When the partial-birth abortion ban was being debated in 1996, Republican senator Rick Santorum asked two of his Democrat colleagues whether it should be legal to kill a baby once it has been entirely born. Both senators Russ Feingold and Frank Lautenberg declined to answer. “I am not the person to be answering that question,” Feingold said. “That is a question that should be answered by a doctor, and by the woman who receives the advice from the doctor.” These are not innocent slips of the tongue. Abortion advocates are well aware of their need to excuse certain cases of outright infanticide.
In 1999, an employee of a fetal tissue and organ wholesaler told Life Dynamics that he’d frequently been asked to dissect babies who were still alive. “It happened again and again … all the way up to sometimes 30 weeks, we had live births come back to us,” he said. “Then the doctor would either break the neck or take a pair of tongs and beat the fetus until it was dead.” He told of one particular instance in which an abortionist had brought him a pan containing a pair of 24-week-old twin girls. When he pointed out that they were still breathing, the abortionist drowned them by filling the pan with water.
Those methods, like Gosnell’s “snipping” of infants’ spinal cords, are monstrous. Yet they are arguably less inhumane than the practice of abandoning babies who survive abortion attempts in a linen closet, where they are left gasping for breath until they slowly die of neglect. After nurse Jill Stanek blew the whistle on hospitals that were committing this act, the Illinois senate proposed the Born Alive Infants Protection Act, after which the federal bill of the same name would be modeled. Barack Obama, then a state senator and chairman of the Health and Human Services Committee, opposed the measure, and blocked it from coming up for a vote.
The mainstream of the pro-abortion movement has a long history of condoning most of what has gone on in Gosnell’s “house of horrors,” sometimes tacitly, but often explicitly so. As far as the people who embraced Dr. Nutcracker are concerned, the only thing Gosnell did wrong was get caught.
The pro-abortion media narrative is that the practice of abortion has been made clean, respectable and even noble by its legality, but the only real difference is in its nomenclature. Yesterday’s “back-alley butchers” and today’s “reproductive health care providers” are one and the same. Their single and unambiguous purpose is to kill tiny children.
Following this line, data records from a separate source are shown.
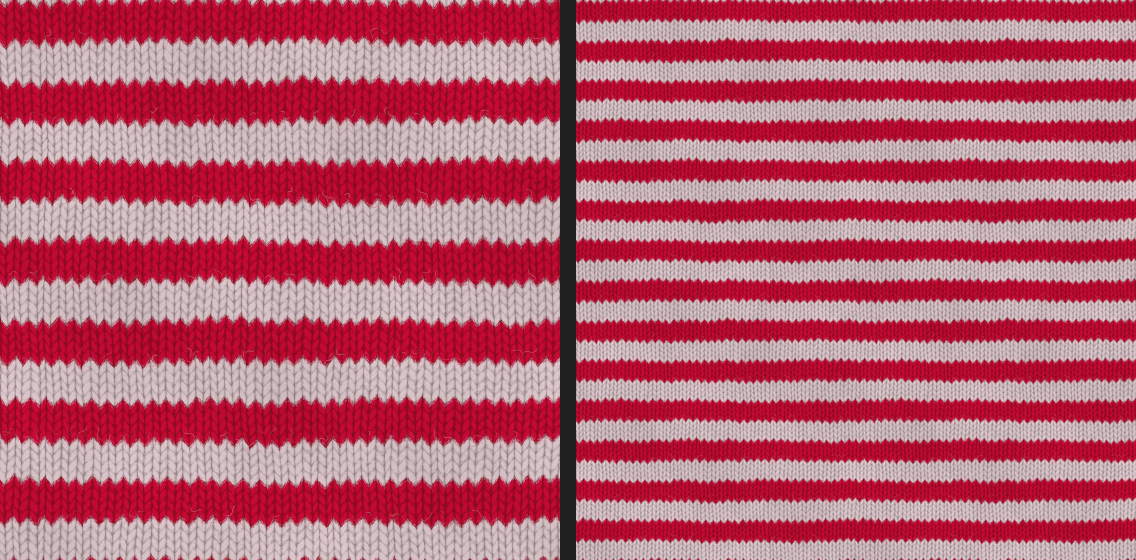
Left: one tile. Right: repeated 2 by 2.
Give the GLSL for this texture, as a three.js fragment shader.

```glsl
// Striped jersey knit: 37 columns of V stitches in 56 rows, four rows per stripe.
// Each half stitch is a slanted rounded strand with twisted ply and cellular
// fibre grain; loose curved hairs gather along the lower edge of each red stripe.
varying vec2 vUv;

const float TAU = 6.2831853;
const float COLUMNS = 37.0;
const float ROWS = 56.0;
const float STRIPES = 7.0;
const float HAIR_CELLS = 22.0;

const vec3 WHITE_LIGHT = vec3(0.84, 0.76, 0.78);
const vec3 WHITE_SHADE = vec3(0.70, 0.63, 0.635);
const vec3 WHITE_GAP = vec3(0.58, 0.50, 0.51);
const vec3 RED_LIGHT = vec3(0.76, 0.04, 0.215);
const vec3 RED_SHADE = vec3(0.61, 0.02, 0.115);
const vec3 RED_GAP = vec3(0.48, 0.075, 0.135);
const vec3 HAIR_COLOR = vec3(0.80, 0.46, 0.50);

float hash(vec2 p) {
  return fract(sin(dot(p, vec2(127.1, 311.7))) * 4375.85);
}

// Distance to the nearest scattered point, wrapping after "period" cells.
float cellular(vec2 p, vec2 period) {
  vec2 cell = floor(p);
  float nearest = 2.0;
  for (int j = -1; j <= 1; j++) {
    for (int i = -1; i <= 1; i++) {
      vec2 c = cell + vec2(float(i), float(j));
      vec2 id = mod(c, period);
      vec2 point = c + vec2(hash(id), hash(id + 19.7));
      nearest = min(nearest, length(p - point));
    }
  }
  return nearest;
}

// Gentle unevenness of the fabric, periodic in both directions.
float sway(vec2 uv, float phase) {
  return 0.5 * sin(TAU * (uv.x + 2.0 * uv.y) + phase)
       + 0.3 * sin(TAU * (3.0 * uv.x - uv.y) + 2.3 * phase)
       + 0.2 * sin(TAU * (7.0 * uv.x + 5.0 * uv.y) + 4.1 * phase);
}

// Rounded height of one strand: soft row creases, deeper grooves between columns.
float strandHeight(float along, float across) {
  vec2 q = abs(2.0 * vec2(along, across) - 1.0);
  return 1.0 - 0.72 * pow(q.x, 2.8) - 0.46 * pow(q.y, 2.2);
}

// Three-tone shading from gap to lit ridge.
vec3 yarn(vec3 gap, vec3 shade, vec3 light, float height) {
  vec3 color = mix(gap, shade, smoothstep(0.0, 0.52, height));
  return mix(color, light, smoothstep(0.36, 0.96, height));
}

// Coverage of one bent fibre around the origin.
float hair(vec2 p, vec2 seed) {
  float angle = (hash(seed + 3.1) - 0.5) * 2.8;
  float reach = mix(0.005, 0.017, hash(seed + 5.3));
  p = mat2(cos(angle), -sin(angle), sin(angle), cos(angle)) * p;
  float s = p.x / reach;
  float bend = (hash(seed + 7.9) - 0.5) * 1.4;
  float phase = TAU * hash(seed + 9.2);
  float curve = reach * (bend * s * s + 0.18 * sin(4.0 * s + phase));
  float slope = 2.0 * bend * s + 0.72 * cos(4.0 * s + phase);
  float d = abs(p.y - curve) / sqrt(1.0 + slope * slope);
  return (1.0 - smoothstep(0.0, 0.0016, d)) * (1.0 - smoothstep(0.5, 1.0, abs(s)));
}

// Hairs scattered along the lower edge of the red stripes.
float looseHairs(vec2 uv) {
  float stripe = floor(uv.y * STRIPES);
  float edge = (stripe + 0.5) / STRIPES;
  float cover = 0.0;
  for (int i = -1; i <= 1; i++) {
    float cell = floor(uv.x * HAIR_CELLS) + float(i);
    for (int j = 0; j < 4; j++) {
      vec2 seed = vec2(mod(cell, HAIR_CELLS), stripe * 4.0 + float(j));
      vec2 center = vec2((cell + hash(seed)) / HAIR_CELLS,
                         edge + 0.028 * (hash(seed + 1.7) - 0.4));
      float strength = smoothstep(0.4, 1.0, hash(seed + 11.0));
      cover = max(cover, strength * hair(uv - center, seed));
    }
  }
  return cover;
}

void main() {
  vec2 uv = fract(vUv);

  // Columns, split into mirrored halves of unequal width.
  float c = uv.x * COLUMNS + 0.2 * sway(uv, 1.0);
  float column = mod(floor(c), COLUMNS);
  float middle = 0.5 + 0.2 * (hash(vec2(column, 2.0)) - 0.5);
  float x = fract(c) - middle;
  float side = step(0.0, x);
  float along = abs(x) / mix(middle, 1.0 - middle, side);

  // Rows slant upward from the middle of each column.
  float rise = 0.68 * mix(along, smoothstep(0.0, 1.0, along), 0.5);
  float shift = 0.36 * (hash(vec2(column, 5.0 + side)) - 0.5);
  float t = uv.y * ROWS + 0.53 - rise + shift + 0.25 * sway(uv, 2.6);
  float across = fract(t);
  vec2 stitch = vec2(column * 2.0 + side, mod(floor(t), ROWS));

  // Relief, ply twist and fibre grain.
  float grain = cellular(vec2(c * 6.0, t * 4.0), vec2(COLUMNS * 6.0, ROWS * 4.0));
  float twist = sin(TAU * (1.6 * along + 2.0 * across) + TAU * hash(stitch));
  float height = strandHeight(along, across) + 0.04 * twist + 0.3 * (0.5 - grain);
  height += 0.1 * (across - 0.5) + 0.2 * (hash(stitch + 31.0) - 0.5);

  // Alternate the yarns every four rows, with a fuzzy changeover.
  float stripeEdge = abs(mod(t + 2.0, 8.0) - 4.0) - 2.0;
  float red = smoothstep(-0.32, 0.3, stripeEdge + 0.35 * (grain - 0.5));
  vec3 color = mix(yarn(WHITE_GAP, WHITE_SHADE, WHITE_LIGHT, height),
                   yarn(RED_GAP, RED_SHADE, RED_LIGHT, height), red);
  color *= 1.0 + 0.03 * sway(uv, 4.2);
  color = mix(color, HAIR_COLOR, 0.6 * looseHairs(uv));
  gl_FragColor = vec4(color, 1.0);
}
```
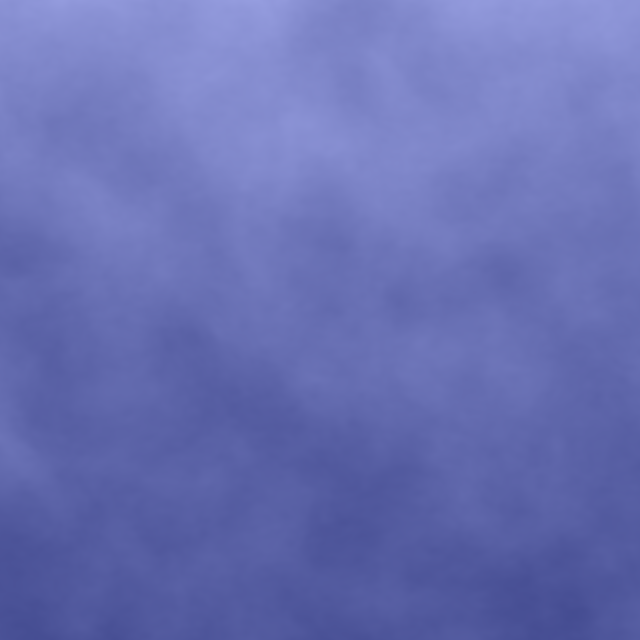
Give the GLSL for this texture, as a three.js fragment shader.

```glsl
// Soft hazy blue-violet sky, pale at the top and deep at the bottom.
// A curved vertical gradient is mottled by layered cellular noise
// (soft round puffs at jittered cell points) and a faint fine grain.

#define DEEP_BLUE vec3(0.31, 0.34, 0.61)
#define PALE_BLUE vec3(0.56, 0.59, 0.85)
#define RISE_LINEAR 0.58
#define RISE_CUBIC 0.36
#define CLOUD_SCALE 6.0
#define CLOUD_STRENGTH 0.165
#define CLOUD_GAIN 0.5
#define WARP 0.02
#define GRAIN_CELLS vec2(60.0, 100.0)
#define GRAIN_STRENGTH 0.016

varying vec2 vUv;

// Three random values from 0 to 1 for each cell
vec3 hash3(vec2 cell) {
  vec3 p = fract(cell.xyx * vec3(0.1031, 0.1030, 0.0973));
  p += dot(p, p.yxz + 33.33);
  return fract((p.xxy + p.yzz) * p.zyx);
}

// Cellular noise: light and dark puffs fading out from jittered points
float puffs(vec2 p) {
  vec2 cell = floor(p);
  vec2 local = fract(p);
  float sum = 0.0;
  for (int y = -1; y <= 1; y++) {
    for (int x = -1; x <= 1; x++) {
      vec2 offset = vec2(float(x), float(y));
      vec3 rnd = hash3(cell + offset + 57.0);
      vec2 toPoint = offset + rnd.xy - local;
      float falloff = max(0.0, 1.0 - dot(toPoint, toPoint));
      sum += (2.0 * rnd.z - 1.0) * falloff * falloff;
    }
  }
  return sum;
}

// Layers of puffs, each turned, finer and weaker than the last
float clouds(vec2 p) {
  mat2 turn = mat2(0.8, 0.6, -0.6, 0.8);
  float sum = 0.0;
  float weight = 1.0;
  for (int i = 0; i < 5; i++) {
    sum += weight * puffs(p);
    p = turn * p * 2.03 + 17.3;
    weight *= CLOUD_GAIN;
  }
  return sum;
}

void main() {
  // Gently bent coordinates make the patches wispy
  vec2 bend = vec2(puffs(vUv * 8.0 + 31.0), puffs(vUv * 8.0 + 73.0));
  vec2 skyPos = vUv + WARP * bend;

  // Brightness rises faster towards the top
  float height = vUv.y;
  float tone = RISE_LINEAR * height + RISE_CUBIC * height * height * height;

  tone += CLOUD_STRENGTH * clouds(skyPos * CLOUD_SCALE);
  tone += GRAIN_STRENGTH * puffs(vUv * GRAIN_CELLS);

  gl_FragColor = vec4(mix(DEEP_BLUE, PALE_BLUE, tone), 1.0);
}
```
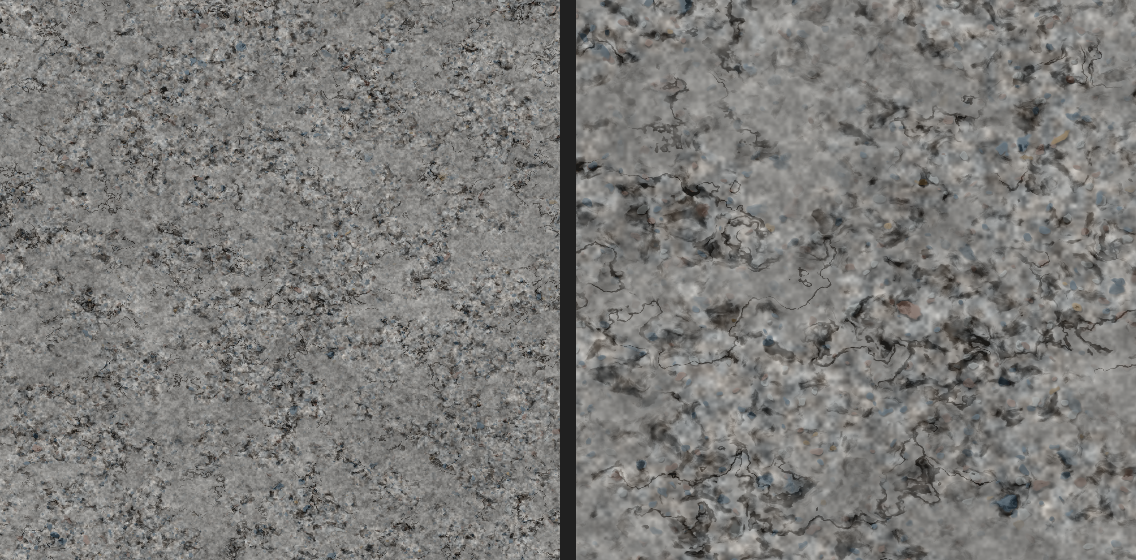
Left, the full canvas; right, a detail of the centre.
This texture is drawn by a WebGL 1 fragment shader. Its source:

```glsl
precision highp float;
uniform vec2 u_resolution;

#define BASE_TONE 0.535
#define BROAD_CONTRAST 0.13
#define MOTTLE_CONTRAST 0.32
#define GRAIN_CONTRAST 0.31
#define PIT_DEPTH 0.25
#define CRACK_DEPTH 0.24
#define CRACK_WIDTH 0.034
#define STONE_CELLS 54.0
#define STONE_SHARE 0.24
#define GRIT_CELLS 120.0
#define GRIT_SHARE 0.36

float hash(vec2 p) {
  vec3 q = fract(p.xyx * 0.1031);
  q += dot(q, q.yzx + 33.33);
  return fract((q.x + q.y) * q.z);
}

float noise(vec2 p) {
  vec2 i = floor(p), f = fract(p);
  f = f * f * (3.0 - 2.0 * f);
  return mix(mix(hash(i), hash(i + vec2(1, 0)), f.x),
             mix(hash(i + vec2(0, 1)), hash(i + vec2(1, 1)), f.x), f.y);
}

float fbm(vec2 p) {
  float sum = 0.0, amplitude = 0.516;
  for (int i = 0; i < 5; i++) {
    sum += amplitude * noise(p);
    p = mat2(1.6, 1.2, -1.2, 1.6) * p + 17.3;
    amplitude *= 0.5;
  }
  return sum;
}

vec3 stoneColor(float pick) {
  vec3 blue = vec3(0.38, 0.45, 0.50);
  vec3 pink = vec3(0.56, 0.49, 0.46);
  vec3 pale = vec3(0.65, 0.67, 0.67);
  vec3 ochre = vec3(0.62, 0.54, 0.42);
  vec3 c = mix(blue, pink, step(0.46, pick));
  c = mix(c, pale, step(0.74, pick));
  return mix(c, ochre, step(0.97, pick));
}

// Scattered angular stones with a dark seam on their lower side
vec3 addStones(vec3 ground, vec2 p, float share, float strength) {
  vec2 cell = floor(p);
  float wobble = 0.40 * (noise(p * 3.1) - 0.5);
  for (int y = -1; y <= 1; y++) {
    for (int x = -1; x <= 1; x++) {
      vec2 id = cell + vec2(x, y) + 40.0;
      vec2 center = id - 40.0 + vec2(hash(id + 3.7), hash(id + 91.3));
      float angle = 1.8 * (hash(id + 55.1) - 0.5);
      float c = cos(angle), s = sin(angle);
      vec2 stretch = vec2(1.0, mix(1.1, 1.9, hash(id + 12.9)));
      vec2 q = mat2(c, -s, s, c) * (p - center);
      vec2 shade = mat2(c, -s, s, c) * (p - center + vec2(-0.06, 0.12));
      float radius = mix(0.14, 0.42, pow(hash(id + 29.0), 1.6));
      float present = step(hash(id + 71.7), share);
      float body = 1.0 - smoothstep(-0.07, 0.07, length(q * stretch) + wobble - radius);
      float seam = 1.0 - smoothstep(-0.08, 0.10, length(shade * stretch) + wobble - radius);
      vec3 tint = stoneColor(hash(id + 8.3)) * mix(0.85, 1.1, hash(id + 64.0));
      ground *= 1.0 - 0.35 * present * seam * strength;
      ground = mix(ground, tint, present * body * strength);
    }
  }
  return ground;
}

void main() {
  vec2 uv = gl_FragCoord.xy / min(u_resolution.x, u_resolution.y);
  vec2 p = uv * vec2(0.90, 1.10);
  vec2 warp = vec2(fbm(p * 60.0 + 5.0), fbm(p * 60.0 + 63.0)) - 0.5;

  // Small smooth plates among crumbled, rough patches
  float rough = smoothstep(0.34, 0.62, fbm(p * 24.0 + warp * 1.4 + 31.0));

  // Broad tone, mottling and sharp grain
  float tone = BASE_TONE + BROAD_CONTRAST * (fbm(p * 8.0 + 11.0) - 0.5);
  tone += MOTTLE_CONTRAST * mix(0.6, 1.1, rough) * (fbm(p * 85.0 + 7.0) - 0.5);
  float grain = 0.6 * noise(uv * 230.0) + 0.5 * noise(uv * 430.0 + 9.0) - 0.55;
  tone += GRAIN_CONTRAST * mix(0.6, 1.15, rough) * grain;
  vec3 color = tone * vec3(1.006, 1.0, 0.982);
  float hue = noise(uv * 150.0 + 41.0) - 0.5;
  color += hue * rough * vec3(0.035, 0.0, -0.03);

  // Grit and stones gather in the rough patches
  color = addStones(color, uv * GRIT_CELLS, GRIT_SHARE, mix(0.15, 0.6, rough));
  float cluster = smoothstep(0.35, 0.65, noise(p * 15.0 + 83.0));
  color = addStones(color, uv * STONE_CELLS + warp * 0.8, STONE_SHARE,
                    mix(0.1, 0.8, rough * cluster));

  // Fine dark pits and short, broken cracks
  float pits = smoothstep(0.52, 0.74, fbm(p * 125.0 + warp * 2.5 + 19.0));
  pits *= mix(0.3, 1.0, rough);
  float ridge = abs(fbm(p * 27.0 + warp * 1.2 + 47.0) - 0.5);
  float crack = 1.0 - smoothstep(CRACK_WIDTH * 0.15, CRACK_WIDTH, ridge);
  crack *= smoothstep(0.46, 0.64, fbm(p * 26.0 + 73.0));
  float dark = PIT_DEPTH * pits + CRACK_DEPTH * crack;
  color -= dark * vec3(0.98, 1.0, 1.01);

  gl_FragColor = vec4(clamp(color, vec3(0.10, 0.098, 0.09), vec3(0.85)), 1.0);
}
```
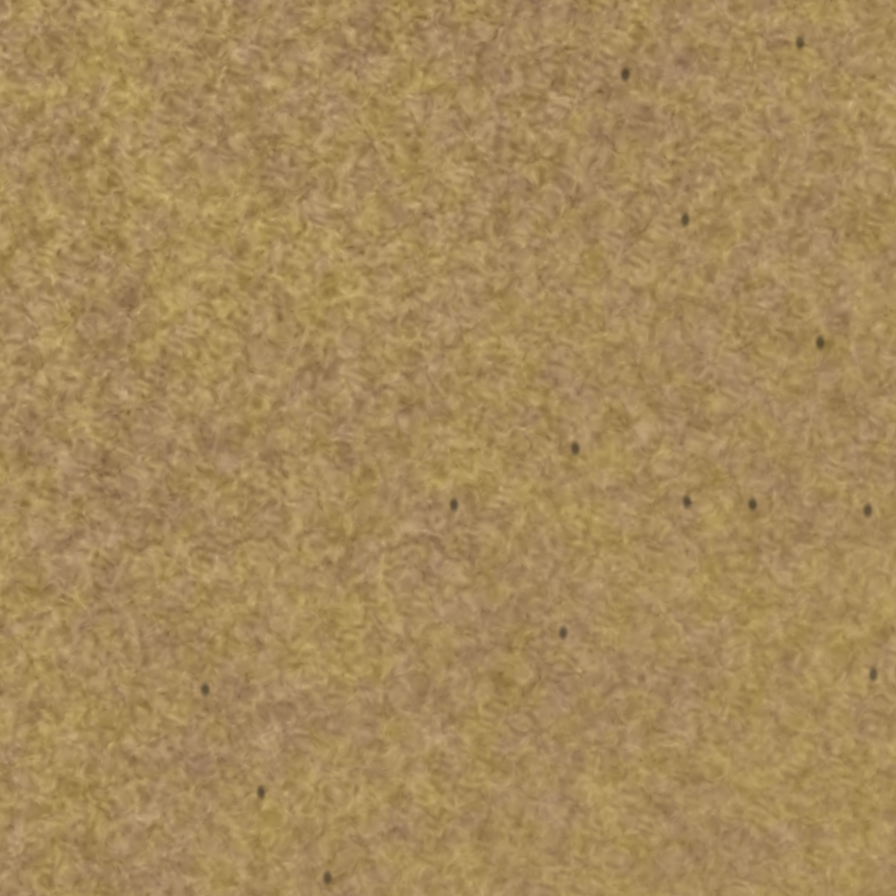
Give the GLSL for this texture, as a Shadertoy shader.

```glsl
// Fine tan cork-like board: warped value noise makes the soft grain,
// short randomly turned chips add light and dark flecks, and broad
// noise drifts the hue between ochre and dull mauve.

float hash(vec2 p) {
    return fract(sin(dot(p, vec2(127.1, 311.7))) * 43758.5453);
}

float noise(vec2 p) {
    vec2 cell = floor(p), f = fract(p);
    f = f * f * (3.0 - 2.0 * f);
    float low = mix(hash(cell), hash(cell + vec2(1.0, 0.0)), f.x);
    float high = mix(hash(cell + vec2(0.0, 1.0)), hash(cell + 1.0), f.x);
    return mix(low, high, f.y);
}

// Noise centred on zero, turned so that its lattice does not show.
float grain(vec2 p, float scale, float angle) {
    float c = cos(angle), s = sin(angle);
    return noise(mat2(c, s, -s, c) * p * scale + scale) - 0.5;
}

// Sum of soft oblong chips, one per cell, each lighter or darker.
float chips(vec2 p, float seed) {
    vec2 cell = floor(p);
    float total = 0.0;
    for (int y = -1; y <= 1; y++) {
        for (int x = -1; x <= 1; x++) {
            vec2 id = cell + vec2(x, y);
            vec2 centre = id + vec2(hash(id + seed), hash(id + seed + 17.3));
            float angle = 6.2832 * hash(id + seed + 41.9);
            vec2 along = vec2(cos(angle), sin(angle));
            vec2 d = p - centre;
            d = vec2(dot(d, along), dot(d, vec2(-along.y, along.x)));
            d.y += 0.5 * d.x * d.x;
            float size = mix(0.7, 1.2, hash(id + seed + 63.1));
            float body = exp(-dot(d * d, vec2(8.0, 42.0)) / (size * size));
            total += body * (2.0 * hash(id + seed + 87.7) - 1.0);
        }
    }
    return total;
}

// Rare small dark pits.
float pits(vec2 p) {
    vec2 id = floor(p);
    vec2 centre = id + 0.25 + 0.5 * vec2(hash(id + 5.1), hash(id + 9.4));
    vec2 d = (p - centre) * vec2(1.0, 0.65);
    float present = step(0.94, hash(id + 23.6));
    return present * (1.0 - smoothstep(0.02, 0.11, length(d)));
}

void mainImage(out vec4 fragColor, in vec2 fragCoord) {
    vec2 uv = fragCoord / iResolution.y;

    // Bend the grain a little so that it looks fibrous.
    vec2 bend = vec2(grain(uv, 55.0, 0.4), grain(uv, 55.0, 1.9));
    vec2 p = uv + 0.007 * bend;

    // Lightness from grain and chips, strongest towards the upper left.
    float tone = 0.07 * grain(p, 62.0, 0.7)
               + 0.10 * grain(p, 118.0, 1.2)
               + 0.10 * grain(p, 185.0, 0.3);
    tone += 0.055 * chips(p * 72.0, 3.0) + 0.045 * chips(p * 105.0, 29.0);
    tone *= mix(0.78, 1.15, smoothstep(-0.8, 0.8, uv.y - uv.x));

    // Broad cloudy shading.
    float cloud = grain(uv, 9.0, 0.5) + 0.8 * grain(uv, 23.0, 1.1);
    tone += 0.022 * cloud;

    // Hue drift: positive is ochre, negative is mauve.
    float hue = 0.5 * cloud + 0.8 * grain(p, 42.0, 2.1) + 0.5 * grain(p, 90.0, 0.9);

    vec3 tan_ = vec3(0.652, 0.542, 0.358);
    vec3 color = tan_ + tone * vec3(1.0, 1.0, 0.88);
    color += hue * vec3(0.006, 0.018, -0.055);
    color *= 1.0 - 0.42 * pits(uv * 15.0);

    fragColor = vec4(clamp(color, 0.0, 1.0), 1.0);
}
```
Any additional harm that is done to the mothers’ health, medical ethics and the law may be dismissed as collateral damage.
If Gosnell’s Philadelphia clinic is a “house of horrors,” then Planned Parenthood and the NAF are operating national chains that ought to have titles like “Horrors R Us.” For them to claim not to recognize Gosnell is plausible only if they, being bloodsuckers, cannot even look at themselves in the mirror.
Daniel Clark is a writer from Pittsburgh, Pennsylvania. He is the author and editor of a web publication called The Shinbone: The Frontier of the Free Press, where he also publishes a seasonal sports digest as The College Football Czar.